My local hospital, Queen’s hospital in Burton, has worked closely with Monitor to improve while it has been in special measures. Does the Secretary of State agree that, although spending four nights in ward 7 was not the best way for me to start the general election campaign, all the staff should be congratulated on the way they have approached the need to improve?

I am sorry that my hon. Friend had to go to hospital at the start of the election campaign, but I congratulate her on being probably the only Member of the House to have launched their campaign from an NHS hospital ward. I trust that all the nurses voted for her as a result.

Inexplicably, the trust that my hon. Friend talked about was made a foundation trust in 2008, despite a number of problems that were not recognised. Since then, it has made dramatic improvements in its care, with more doctors and more nurses. I am delighted that it is on track to deliver better care.

How many of the hospitals in special measures have implemented recommendation 13 of the final Francis report on fundamental standards?

I would expect that all trusts have done so. If they have not, they will not come out of special measures. That is the benefit of a rigorous, independent inspection regime. Seven trusts have come out of special measures.

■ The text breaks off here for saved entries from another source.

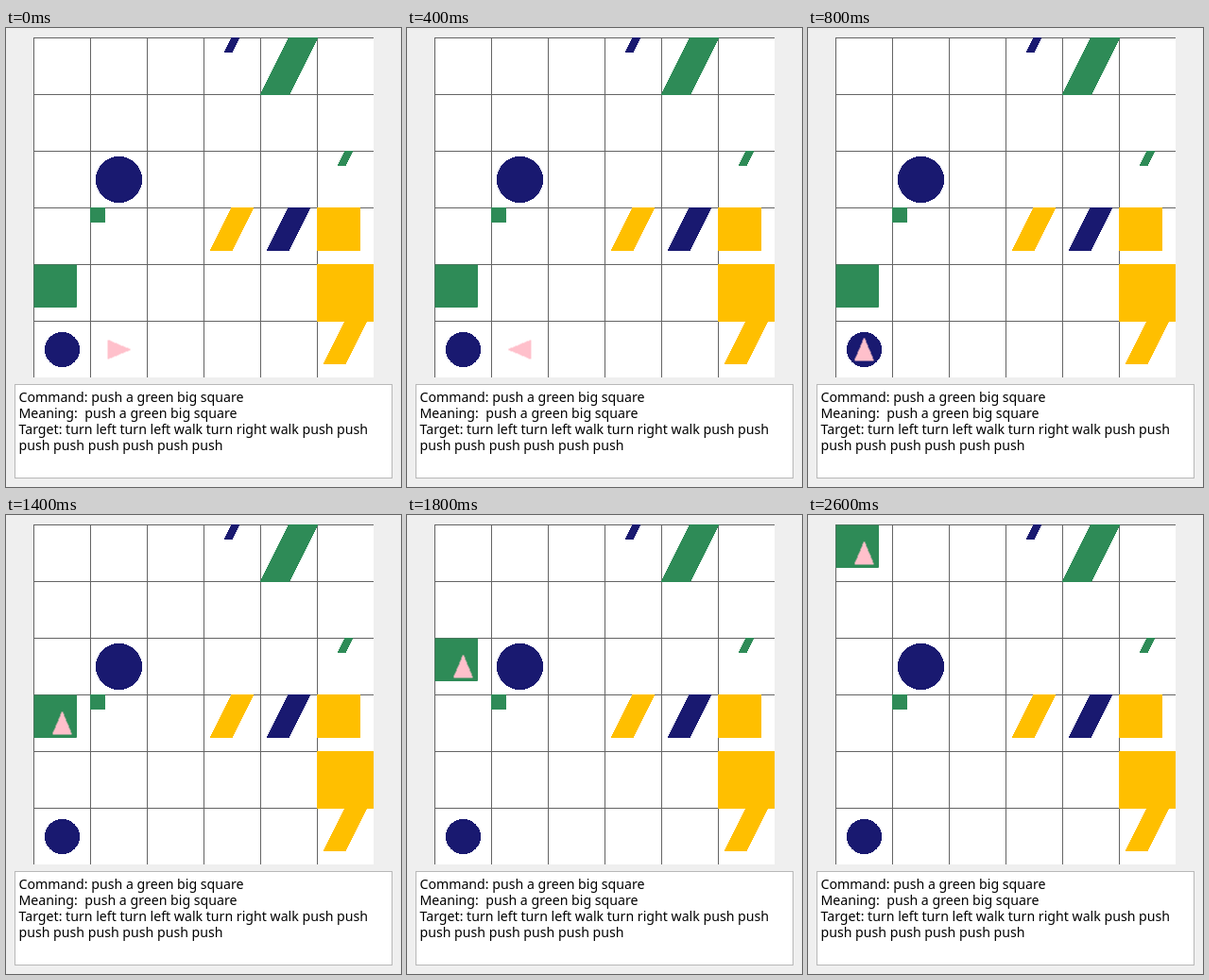
An HTML page that plays this animation: 418x486 px, repeating every 2.8 s.

```html
<!DOCTYPE html>
<html lang="en">
<head>
<meta charset="utf-8">
<title>Grid world</title>
<style>
  html, body { margin: 0; width: 100%; height: 100%; overflow: hidden; background: #efefef; }
  svg { display: block; }
  .shapes { shape-rendering: crispEdges; stroke-linejoin: bevel; }
  text { font: 14.15px "Noto Sans", "Open Sans", sans-serif; white-space: pre; }
</style>
</head>
<body>
<svg width="418" height="486" viewBox="0 0 418 486">
  <clipPath id="view"><rect x="29" y="10" width="360" height="360"/></clipPath>
  <rect x="29" y="10" width="360" height="360" fill="#fff"/>
  <g clip-path="url(#view)">
    <g id="grid" class="shapes" transform="translate(29.5 10.5)"></g>
  </g>
  <rect x="9.5" y="377.5" width="399" height="99" fill="#fff" stroke="#b8b8b8"/>
  <g id="log"></g>
</svg>
<script>
const CELL = 60, COUNT = 6, LOOP = 2800;
const GREEN = '#2e8b57', NAVY = '#191970', YELLOW = '#ffbf00', PINK = '#ffc0cb';
const grid = document.getElementById('grid');
const log = document.getElementById('log');

function add(parent, tag, attrs) {
  const el = document.createElementNS('http://www.w3.org/2000/svg', tag);
  for (const key in attrs) el.setAttribute(key, attrs[key]);
  return parent.appendChild(el);
}

const paint = color => ({ fill: color, stroke: color });

function square(col, row, size, color) {
  return add(grid, 'rect', { x: col * CELL, y: row * CELL, width: size, height: size, ...paint(color) });
}

function circle(col, row, r, color) {
  add(grid, 'circle', { cx: (col + 0.5) * CELL, cy: (row + 0.5) * CELL, r, ...paint(color) });
}

function slant(col, row, size, color) {
  const x = col * CELL + Math.floor((CELL - size) / 2), y = row * CELL, half = size / 2;
  add(grid, 'path', {
    d: `M${x} ${y + size}L${x + half} ${y}h${half}L${x + half} ${y + size}z`, ...paint(color)
  });
}

// Each step is [start time, transform], held until the next one.
function play(el, steps) {
  const frames = steps.map(([t, transform]) => ({ offset: t / LOOP, transform, easing: 'step-end' }));
  frames.push({ offset: 1, transform: steps[steps.length - 1][1] });
  el.animate(frames, { duration: LOOP, iterations: Infinity });
}

for (let i = 0; i <= COUNT; i++) {
  const p = i * CELL, end = COUNT * CELL;
  add(grid, 'path', { d: `M${p} -.5V${end}M-.5 ${p}H${end}`, stroke: '#646464', fill: 'none' });
}

slant(3, 0, 15, NAVY);
slant(4, 0, 60, GREEN);
circle(1, 2, 24, NAVY);
slant(5, 2, 15, GREEN);
square(1, 3, 15, GREEN);
slant(3, 3, 45, YELLOW);
slant(4, 3, 45, NAVY);
square(5, 3, 45, YELLOW);
square(5, 4, 60, YELLOW);
circle(0, 5, 18, NAVY);
slant(5, 5, 45, YELLOW);
const box = square(0, 4, 45, GREEN);
const agent = add(grid, 'path', { d: 'M-12 -10L12 0L-12 10z', ...paint(PINK) });

const pose = (col, row, angle) =>
  `translate(${(col + 0.5) * CELL}px, ${(row + 0.5) * CELL}px) rotate(${angle}deg)`;
const pushes = [1000, 1400, 1800, 2200, 2600];

play(agent, [
  [0, pose(1, 5, 0)],
  [200, pose(1, 5, -90)],
  [400, pose(1, 5, -180)],
  [600, pose(0, 5, -180)],
  [800, pose(0, 5, -90)],
  ...pushes.map((t, i) => [t, pose(0, 4 - i, -90)])
]);
play(box, [
  [0, 'translate(0px, 0px)'],
  ...pushes.map((t, i) => [t, `translate(0px, ${-i * CELL}px)`])
]);

[
  'Command: push a green big square',
  'Meaning:  push a green big square',
  'Target: turn left turn left walk turn right walk push push',
  'push push push push push push'
].forEach((line, i) => {
  add(log, 'text', { x: 13.5, y: 396 + 17 * i }).textContent = line;
});
</script>
</body>
</html>
```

I hope that the others will come out in due course, but that is not a decision for me; rightly, it is a decision for the chief inspector of hospitals.

The NHS in my constituency has moved beyond special measures into the success regime. Will the Secretary of State consider innovative models of care, because my constituency is very different from others and the trust will not achieve success without looking at how it can deliver safety in different ways?

The hon. Lady is absolutely right. The big change that we need in the NHS is to move away from the dependence on hospital care as the only way to deliver safe, effective care. That is why we put £200 million into the vanguard programme last year, which is looking at such models. I hope that the success regime will hasten the innovation in her area.

20. Now that the Mid Staffs trust board has been dissolved, will my right hon. Friend advise me on which is the appropriate body to deal with historic complaints against the previous trust, not only to provide answers for patients and family members, but to ensure that lessons are learned to improve patient safety? (900795)

In the first instance, patients who are concerned about safety should contact the trust concerned, even though it is a different trust legally from the one that was there before. The CQC is there to ensure that any lessons about the safety of care are disseminated throughout the NHS. That is an important part of the transparency culture that we are introducing.